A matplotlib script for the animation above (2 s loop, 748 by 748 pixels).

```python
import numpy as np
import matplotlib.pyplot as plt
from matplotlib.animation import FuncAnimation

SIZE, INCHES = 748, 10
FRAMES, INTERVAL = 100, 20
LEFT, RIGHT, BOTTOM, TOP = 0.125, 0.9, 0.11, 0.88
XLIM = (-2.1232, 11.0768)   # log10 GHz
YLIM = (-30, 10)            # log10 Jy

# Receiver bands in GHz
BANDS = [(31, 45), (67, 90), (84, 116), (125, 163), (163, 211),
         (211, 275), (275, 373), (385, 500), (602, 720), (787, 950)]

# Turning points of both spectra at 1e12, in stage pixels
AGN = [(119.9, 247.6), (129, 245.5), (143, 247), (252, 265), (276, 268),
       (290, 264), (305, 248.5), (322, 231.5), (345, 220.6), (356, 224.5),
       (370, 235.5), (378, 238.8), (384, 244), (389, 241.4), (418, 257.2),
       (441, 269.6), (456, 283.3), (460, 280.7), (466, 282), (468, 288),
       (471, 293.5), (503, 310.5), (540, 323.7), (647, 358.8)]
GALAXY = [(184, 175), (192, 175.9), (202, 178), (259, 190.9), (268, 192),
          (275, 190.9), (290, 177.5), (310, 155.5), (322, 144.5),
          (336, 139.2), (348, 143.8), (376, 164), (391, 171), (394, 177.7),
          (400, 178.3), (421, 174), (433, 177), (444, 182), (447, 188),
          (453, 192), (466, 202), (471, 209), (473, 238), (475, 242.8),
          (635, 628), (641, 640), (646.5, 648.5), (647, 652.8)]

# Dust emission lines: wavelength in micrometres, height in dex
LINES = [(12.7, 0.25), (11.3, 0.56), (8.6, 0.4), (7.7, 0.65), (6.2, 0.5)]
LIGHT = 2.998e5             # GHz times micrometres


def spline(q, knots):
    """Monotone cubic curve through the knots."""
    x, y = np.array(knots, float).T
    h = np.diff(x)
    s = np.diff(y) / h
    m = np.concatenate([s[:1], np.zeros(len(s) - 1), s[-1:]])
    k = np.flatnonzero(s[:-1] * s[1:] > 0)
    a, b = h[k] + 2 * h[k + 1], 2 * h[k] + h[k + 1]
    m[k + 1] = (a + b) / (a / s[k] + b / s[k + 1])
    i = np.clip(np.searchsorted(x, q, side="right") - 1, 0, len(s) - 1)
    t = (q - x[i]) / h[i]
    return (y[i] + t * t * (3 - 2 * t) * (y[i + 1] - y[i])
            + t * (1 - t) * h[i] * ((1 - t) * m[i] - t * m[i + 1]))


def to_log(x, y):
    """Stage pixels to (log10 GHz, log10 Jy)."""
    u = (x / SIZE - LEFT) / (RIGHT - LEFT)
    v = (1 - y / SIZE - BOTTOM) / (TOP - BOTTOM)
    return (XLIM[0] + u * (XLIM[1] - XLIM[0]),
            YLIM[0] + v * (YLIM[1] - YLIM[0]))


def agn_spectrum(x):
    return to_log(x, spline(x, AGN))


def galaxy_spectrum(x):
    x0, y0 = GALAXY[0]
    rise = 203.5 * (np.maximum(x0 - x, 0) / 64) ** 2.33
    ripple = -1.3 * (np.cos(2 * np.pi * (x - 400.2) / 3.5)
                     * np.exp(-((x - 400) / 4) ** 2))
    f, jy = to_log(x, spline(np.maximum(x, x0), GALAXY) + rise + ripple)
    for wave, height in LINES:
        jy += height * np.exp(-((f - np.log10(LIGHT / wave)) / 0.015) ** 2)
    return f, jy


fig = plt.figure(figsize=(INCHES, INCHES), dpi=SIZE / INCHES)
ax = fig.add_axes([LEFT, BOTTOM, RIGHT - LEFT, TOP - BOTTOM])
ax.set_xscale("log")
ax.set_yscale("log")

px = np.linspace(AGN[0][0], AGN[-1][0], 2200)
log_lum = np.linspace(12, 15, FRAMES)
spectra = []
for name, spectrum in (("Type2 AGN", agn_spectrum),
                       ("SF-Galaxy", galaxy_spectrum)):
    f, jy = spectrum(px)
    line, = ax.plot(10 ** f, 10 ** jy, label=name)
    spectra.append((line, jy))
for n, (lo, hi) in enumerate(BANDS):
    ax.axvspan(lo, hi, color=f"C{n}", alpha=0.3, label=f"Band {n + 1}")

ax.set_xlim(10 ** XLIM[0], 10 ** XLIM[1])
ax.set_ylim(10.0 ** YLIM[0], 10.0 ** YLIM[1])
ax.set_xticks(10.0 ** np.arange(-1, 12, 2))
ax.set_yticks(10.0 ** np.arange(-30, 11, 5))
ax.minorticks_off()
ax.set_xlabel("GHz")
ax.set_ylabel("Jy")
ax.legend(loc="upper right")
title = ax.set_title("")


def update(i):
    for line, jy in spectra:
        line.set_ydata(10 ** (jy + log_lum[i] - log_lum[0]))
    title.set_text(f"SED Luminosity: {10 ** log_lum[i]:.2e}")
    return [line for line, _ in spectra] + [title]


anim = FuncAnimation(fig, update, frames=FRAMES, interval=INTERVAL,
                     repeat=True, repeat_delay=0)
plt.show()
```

- - - - - - -

→ Problem requirements:
Each line above that contains the word "FRAMES" should be counted, and only the total given.

→ Output below:
3